■ Records supplied:
[Start of Attachment]

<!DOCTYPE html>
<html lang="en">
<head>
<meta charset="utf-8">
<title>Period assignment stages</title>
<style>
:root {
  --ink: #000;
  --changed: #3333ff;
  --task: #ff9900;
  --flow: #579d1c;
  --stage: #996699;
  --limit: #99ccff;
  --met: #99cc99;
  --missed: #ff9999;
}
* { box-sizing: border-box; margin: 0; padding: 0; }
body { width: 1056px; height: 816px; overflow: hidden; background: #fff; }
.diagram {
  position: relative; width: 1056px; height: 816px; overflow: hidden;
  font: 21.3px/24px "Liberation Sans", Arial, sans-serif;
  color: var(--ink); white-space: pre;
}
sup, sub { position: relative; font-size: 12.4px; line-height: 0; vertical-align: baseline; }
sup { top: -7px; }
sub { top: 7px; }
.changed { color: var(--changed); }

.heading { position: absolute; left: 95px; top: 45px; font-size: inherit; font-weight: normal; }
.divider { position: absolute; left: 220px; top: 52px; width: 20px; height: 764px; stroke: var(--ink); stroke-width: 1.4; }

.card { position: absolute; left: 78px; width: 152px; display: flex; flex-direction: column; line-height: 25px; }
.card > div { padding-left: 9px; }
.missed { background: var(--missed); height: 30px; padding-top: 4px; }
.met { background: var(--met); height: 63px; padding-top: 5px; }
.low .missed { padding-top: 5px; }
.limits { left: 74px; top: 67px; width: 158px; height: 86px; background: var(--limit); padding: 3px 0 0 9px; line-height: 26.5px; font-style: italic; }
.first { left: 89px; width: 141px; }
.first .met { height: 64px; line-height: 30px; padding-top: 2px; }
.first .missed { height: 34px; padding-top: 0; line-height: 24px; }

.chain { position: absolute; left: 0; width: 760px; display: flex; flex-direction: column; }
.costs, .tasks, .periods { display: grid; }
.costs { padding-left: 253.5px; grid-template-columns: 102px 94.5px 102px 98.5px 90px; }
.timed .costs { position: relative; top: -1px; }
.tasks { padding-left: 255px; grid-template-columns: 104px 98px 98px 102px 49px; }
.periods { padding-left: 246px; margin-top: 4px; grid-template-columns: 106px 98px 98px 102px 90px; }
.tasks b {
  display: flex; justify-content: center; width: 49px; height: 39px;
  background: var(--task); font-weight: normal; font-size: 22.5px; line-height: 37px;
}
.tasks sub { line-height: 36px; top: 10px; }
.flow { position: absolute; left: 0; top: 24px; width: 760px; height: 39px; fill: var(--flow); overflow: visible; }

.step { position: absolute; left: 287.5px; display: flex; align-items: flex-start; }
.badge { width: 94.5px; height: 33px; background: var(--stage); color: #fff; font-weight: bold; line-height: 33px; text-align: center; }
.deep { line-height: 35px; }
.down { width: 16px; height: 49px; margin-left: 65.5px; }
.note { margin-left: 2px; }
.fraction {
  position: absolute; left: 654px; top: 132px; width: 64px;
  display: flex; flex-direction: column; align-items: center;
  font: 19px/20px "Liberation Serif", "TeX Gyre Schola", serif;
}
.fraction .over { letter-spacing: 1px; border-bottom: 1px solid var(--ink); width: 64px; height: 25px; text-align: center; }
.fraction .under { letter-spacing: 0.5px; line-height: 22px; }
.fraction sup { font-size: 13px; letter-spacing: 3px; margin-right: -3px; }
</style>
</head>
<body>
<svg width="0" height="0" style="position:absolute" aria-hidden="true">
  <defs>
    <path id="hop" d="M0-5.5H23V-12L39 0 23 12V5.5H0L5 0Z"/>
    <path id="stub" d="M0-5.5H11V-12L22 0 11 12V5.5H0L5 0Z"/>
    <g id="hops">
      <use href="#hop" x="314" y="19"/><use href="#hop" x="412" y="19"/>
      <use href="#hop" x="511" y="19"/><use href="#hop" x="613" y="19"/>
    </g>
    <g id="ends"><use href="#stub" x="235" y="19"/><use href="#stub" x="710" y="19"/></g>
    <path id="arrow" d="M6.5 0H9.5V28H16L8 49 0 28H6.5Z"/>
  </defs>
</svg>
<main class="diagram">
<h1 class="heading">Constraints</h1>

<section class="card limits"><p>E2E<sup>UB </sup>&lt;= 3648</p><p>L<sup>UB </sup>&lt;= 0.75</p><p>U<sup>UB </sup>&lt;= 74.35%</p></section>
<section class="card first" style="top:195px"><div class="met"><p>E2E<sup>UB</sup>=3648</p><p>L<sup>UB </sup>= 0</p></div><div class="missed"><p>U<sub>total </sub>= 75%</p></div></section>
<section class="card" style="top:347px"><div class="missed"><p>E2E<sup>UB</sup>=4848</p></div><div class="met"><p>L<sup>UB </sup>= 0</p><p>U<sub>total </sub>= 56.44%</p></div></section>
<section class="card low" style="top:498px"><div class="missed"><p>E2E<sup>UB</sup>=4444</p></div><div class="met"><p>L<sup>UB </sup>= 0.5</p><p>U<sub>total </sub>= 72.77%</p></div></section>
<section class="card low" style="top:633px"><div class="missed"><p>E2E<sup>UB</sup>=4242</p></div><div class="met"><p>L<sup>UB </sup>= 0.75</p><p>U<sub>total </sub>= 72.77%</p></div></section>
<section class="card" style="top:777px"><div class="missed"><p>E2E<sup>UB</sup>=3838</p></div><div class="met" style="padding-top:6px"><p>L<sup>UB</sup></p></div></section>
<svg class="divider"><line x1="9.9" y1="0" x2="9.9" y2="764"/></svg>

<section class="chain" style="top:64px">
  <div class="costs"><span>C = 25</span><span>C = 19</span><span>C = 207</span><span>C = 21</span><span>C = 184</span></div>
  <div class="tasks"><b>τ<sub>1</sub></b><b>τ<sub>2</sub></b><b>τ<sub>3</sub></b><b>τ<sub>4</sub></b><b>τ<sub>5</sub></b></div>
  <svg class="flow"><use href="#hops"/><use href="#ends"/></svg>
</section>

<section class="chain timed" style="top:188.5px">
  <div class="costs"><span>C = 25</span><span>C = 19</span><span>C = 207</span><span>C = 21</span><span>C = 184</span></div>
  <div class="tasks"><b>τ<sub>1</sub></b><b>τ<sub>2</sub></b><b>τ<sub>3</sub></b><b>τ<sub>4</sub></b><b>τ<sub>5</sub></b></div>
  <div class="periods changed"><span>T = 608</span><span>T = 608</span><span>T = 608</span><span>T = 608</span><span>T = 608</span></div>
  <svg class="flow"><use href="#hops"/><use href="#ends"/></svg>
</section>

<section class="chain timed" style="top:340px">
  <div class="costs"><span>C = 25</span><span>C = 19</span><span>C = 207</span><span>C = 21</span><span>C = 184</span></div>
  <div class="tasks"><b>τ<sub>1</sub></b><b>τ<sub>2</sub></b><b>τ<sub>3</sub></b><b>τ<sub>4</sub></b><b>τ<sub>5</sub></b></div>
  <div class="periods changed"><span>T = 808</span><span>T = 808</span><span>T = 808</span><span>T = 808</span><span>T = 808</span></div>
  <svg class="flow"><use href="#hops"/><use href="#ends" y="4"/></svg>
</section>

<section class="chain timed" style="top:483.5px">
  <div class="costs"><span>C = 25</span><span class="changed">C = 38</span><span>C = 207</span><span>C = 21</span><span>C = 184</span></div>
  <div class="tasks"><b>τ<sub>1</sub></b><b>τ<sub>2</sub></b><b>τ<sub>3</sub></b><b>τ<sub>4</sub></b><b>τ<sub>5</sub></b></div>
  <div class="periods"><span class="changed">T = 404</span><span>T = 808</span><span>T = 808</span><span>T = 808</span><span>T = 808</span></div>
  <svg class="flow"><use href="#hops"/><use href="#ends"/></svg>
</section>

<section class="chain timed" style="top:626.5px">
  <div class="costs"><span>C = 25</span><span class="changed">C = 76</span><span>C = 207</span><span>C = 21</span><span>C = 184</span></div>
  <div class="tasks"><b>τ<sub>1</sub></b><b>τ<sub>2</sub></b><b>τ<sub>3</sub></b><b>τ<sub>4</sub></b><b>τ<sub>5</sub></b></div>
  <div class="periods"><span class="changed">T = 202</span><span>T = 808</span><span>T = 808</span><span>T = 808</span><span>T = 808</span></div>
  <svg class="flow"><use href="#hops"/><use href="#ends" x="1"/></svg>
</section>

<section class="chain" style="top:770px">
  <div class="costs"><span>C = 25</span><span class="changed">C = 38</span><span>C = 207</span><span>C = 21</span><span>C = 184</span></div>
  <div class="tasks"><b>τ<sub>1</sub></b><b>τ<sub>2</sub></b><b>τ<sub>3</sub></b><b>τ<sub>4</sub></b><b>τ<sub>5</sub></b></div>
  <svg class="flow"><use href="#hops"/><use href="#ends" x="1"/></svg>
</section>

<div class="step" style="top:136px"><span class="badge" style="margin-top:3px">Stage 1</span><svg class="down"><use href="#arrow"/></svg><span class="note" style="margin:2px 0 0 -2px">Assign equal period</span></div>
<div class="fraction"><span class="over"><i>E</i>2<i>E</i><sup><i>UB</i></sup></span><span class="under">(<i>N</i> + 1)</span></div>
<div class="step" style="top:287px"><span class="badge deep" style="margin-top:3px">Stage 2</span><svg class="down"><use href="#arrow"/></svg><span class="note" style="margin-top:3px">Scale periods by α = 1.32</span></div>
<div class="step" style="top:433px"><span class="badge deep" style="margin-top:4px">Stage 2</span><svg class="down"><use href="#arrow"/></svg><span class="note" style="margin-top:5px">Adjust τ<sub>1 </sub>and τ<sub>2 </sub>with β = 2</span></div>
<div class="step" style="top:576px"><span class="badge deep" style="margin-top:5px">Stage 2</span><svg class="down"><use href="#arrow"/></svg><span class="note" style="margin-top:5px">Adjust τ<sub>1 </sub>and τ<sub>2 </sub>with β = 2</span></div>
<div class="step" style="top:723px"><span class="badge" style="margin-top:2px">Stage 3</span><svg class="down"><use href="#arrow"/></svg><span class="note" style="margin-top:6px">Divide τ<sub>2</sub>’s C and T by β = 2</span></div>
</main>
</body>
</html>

[End of Attachment]

■ Brief:
Each line of the data that includes "missed" counts once; say how many there are, giving nothing but the number.

■ Answer to this exercise:
9